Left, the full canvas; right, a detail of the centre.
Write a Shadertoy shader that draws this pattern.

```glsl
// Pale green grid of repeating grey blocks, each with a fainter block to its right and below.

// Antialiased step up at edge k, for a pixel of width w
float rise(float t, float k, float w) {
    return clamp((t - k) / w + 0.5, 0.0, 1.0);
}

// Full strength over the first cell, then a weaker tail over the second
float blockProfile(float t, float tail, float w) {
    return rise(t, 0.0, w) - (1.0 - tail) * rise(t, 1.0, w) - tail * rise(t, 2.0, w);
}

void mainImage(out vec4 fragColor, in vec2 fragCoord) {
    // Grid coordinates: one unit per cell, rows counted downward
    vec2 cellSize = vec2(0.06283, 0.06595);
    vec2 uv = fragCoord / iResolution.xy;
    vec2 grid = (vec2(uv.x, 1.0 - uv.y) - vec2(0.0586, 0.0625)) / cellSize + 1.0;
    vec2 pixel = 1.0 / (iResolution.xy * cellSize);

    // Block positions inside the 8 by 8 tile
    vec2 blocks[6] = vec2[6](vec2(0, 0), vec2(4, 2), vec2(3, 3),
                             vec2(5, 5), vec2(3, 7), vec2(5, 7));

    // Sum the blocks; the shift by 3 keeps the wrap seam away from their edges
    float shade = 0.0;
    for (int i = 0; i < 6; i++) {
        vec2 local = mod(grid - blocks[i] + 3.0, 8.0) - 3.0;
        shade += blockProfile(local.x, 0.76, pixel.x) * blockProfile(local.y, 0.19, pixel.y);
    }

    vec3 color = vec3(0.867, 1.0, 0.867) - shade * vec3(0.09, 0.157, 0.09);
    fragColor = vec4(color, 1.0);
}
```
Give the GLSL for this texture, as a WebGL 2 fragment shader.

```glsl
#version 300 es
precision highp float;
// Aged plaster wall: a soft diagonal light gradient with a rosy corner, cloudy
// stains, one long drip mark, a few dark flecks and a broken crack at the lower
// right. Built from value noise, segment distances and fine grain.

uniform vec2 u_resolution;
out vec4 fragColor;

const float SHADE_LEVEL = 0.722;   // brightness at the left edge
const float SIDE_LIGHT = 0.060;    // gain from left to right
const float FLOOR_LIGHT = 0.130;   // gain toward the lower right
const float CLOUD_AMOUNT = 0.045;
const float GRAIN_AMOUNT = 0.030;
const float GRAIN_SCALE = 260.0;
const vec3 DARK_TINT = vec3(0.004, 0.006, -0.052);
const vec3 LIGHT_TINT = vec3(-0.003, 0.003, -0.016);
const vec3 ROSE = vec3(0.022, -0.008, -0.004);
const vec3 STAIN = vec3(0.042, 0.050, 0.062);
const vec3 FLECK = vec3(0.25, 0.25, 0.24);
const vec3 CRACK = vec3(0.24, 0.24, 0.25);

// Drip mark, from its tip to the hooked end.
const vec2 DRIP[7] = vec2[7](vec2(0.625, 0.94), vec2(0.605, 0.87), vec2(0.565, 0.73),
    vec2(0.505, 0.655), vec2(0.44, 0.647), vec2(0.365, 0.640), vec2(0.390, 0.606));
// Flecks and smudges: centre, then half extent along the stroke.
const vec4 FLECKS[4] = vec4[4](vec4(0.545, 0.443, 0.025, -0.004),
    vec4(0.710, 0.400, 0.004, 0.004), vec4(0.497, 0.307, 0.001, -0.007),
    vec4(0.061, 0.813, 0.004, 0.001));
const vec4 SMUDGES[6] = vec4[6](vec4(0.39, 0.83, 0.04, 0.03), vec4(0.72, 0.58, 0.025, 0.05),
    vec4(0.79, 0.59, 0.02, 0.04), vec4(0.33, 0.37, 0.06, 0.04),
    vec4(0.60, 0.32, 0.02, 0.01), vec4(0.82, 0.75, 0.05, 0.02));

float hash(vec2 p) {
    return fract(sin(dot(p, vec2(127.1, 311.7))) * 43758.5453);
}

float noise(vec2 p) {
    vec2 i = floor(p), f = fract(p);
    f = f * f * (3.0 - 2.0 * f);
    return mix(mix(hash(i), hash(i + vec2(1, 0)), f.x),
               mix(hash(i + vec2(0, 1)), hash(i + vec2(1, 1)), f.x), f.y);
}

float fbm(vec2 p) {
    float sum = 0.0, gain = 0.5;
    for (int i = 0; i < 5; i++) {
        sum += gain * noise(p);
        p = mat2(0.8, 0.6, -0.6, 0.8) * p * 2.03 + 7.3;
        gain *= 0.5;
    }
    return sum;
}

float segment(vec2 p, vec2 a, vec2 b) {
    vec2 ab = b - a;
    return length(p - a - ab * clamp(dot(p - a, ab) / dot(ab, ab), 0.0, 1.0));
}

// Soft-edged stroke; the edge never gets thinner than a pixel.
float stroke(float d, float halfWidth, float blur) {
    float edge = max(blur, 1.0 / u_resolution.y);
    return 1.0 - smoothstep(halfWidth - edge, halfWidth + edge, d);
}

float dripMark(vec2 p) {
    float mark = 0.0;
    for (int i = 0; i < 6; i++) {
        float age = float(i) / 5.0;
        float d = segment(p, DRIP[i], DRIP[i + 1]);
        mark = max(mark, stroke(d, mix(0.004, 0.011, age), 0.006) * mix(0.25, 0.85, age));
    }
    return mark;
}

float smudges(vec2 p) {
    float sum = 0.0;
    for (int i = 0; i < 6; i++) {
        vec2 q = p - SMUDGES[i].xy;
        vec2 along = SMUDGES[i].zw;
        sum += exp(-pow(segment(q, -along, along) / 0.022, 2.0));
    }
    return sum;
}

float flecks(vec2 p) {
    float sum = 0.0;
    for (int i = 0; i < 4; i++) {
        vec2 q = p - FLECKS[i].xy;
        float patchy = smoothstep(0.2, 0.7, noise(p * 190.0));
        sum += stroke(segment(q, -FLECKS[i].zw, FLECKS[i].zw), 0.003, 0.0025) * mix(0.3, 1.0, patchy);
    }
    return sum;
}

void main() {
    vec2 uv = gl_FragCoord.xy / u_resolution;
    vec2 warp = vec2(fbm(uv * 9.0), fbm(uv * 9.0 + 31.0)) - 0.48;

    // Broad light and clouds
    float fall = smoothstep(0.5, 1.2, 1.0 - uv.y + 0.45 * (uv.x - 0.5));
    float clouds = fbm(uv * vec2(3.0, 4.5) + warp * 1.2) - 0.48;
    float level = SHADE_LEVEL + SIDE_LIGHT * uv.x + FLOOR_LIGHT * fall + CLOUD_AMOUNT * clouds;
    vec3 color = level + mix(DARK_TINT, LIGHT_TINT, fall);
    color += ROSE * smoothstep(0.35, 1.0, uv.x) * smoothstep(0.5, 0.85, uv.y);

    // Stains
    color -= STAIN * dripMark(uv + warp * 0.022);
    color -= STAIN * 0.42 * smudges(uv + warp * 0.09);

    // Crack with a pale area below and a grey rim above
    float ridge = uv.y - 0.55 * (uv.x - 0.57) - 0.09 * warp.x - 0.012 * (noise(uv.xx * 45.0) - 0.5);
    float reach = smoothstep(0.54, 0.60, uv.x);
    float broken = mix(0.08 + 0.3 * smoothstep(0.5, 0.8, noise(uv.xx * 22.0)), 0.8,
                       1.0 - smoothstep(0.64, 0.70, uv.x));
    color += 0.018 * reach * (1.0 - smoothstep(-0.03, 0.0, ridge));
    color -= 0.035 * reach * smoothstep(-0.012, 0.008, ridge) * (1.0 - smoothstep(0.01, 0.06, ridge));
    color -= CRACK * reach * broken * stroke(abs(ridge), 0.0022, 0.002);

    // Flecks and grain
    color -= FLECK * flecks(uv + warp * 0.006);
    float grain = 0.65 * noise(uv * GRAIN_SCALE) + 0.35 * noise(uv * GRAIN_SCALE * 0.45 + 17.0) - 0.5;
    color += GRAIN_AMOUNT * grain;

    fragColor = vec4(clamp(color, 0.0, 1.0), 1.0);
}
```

- - -

# Try it:
Each line of the listing that includes the word "ridge" counts once; give the total as a single number.

# Solution to the exercise:
4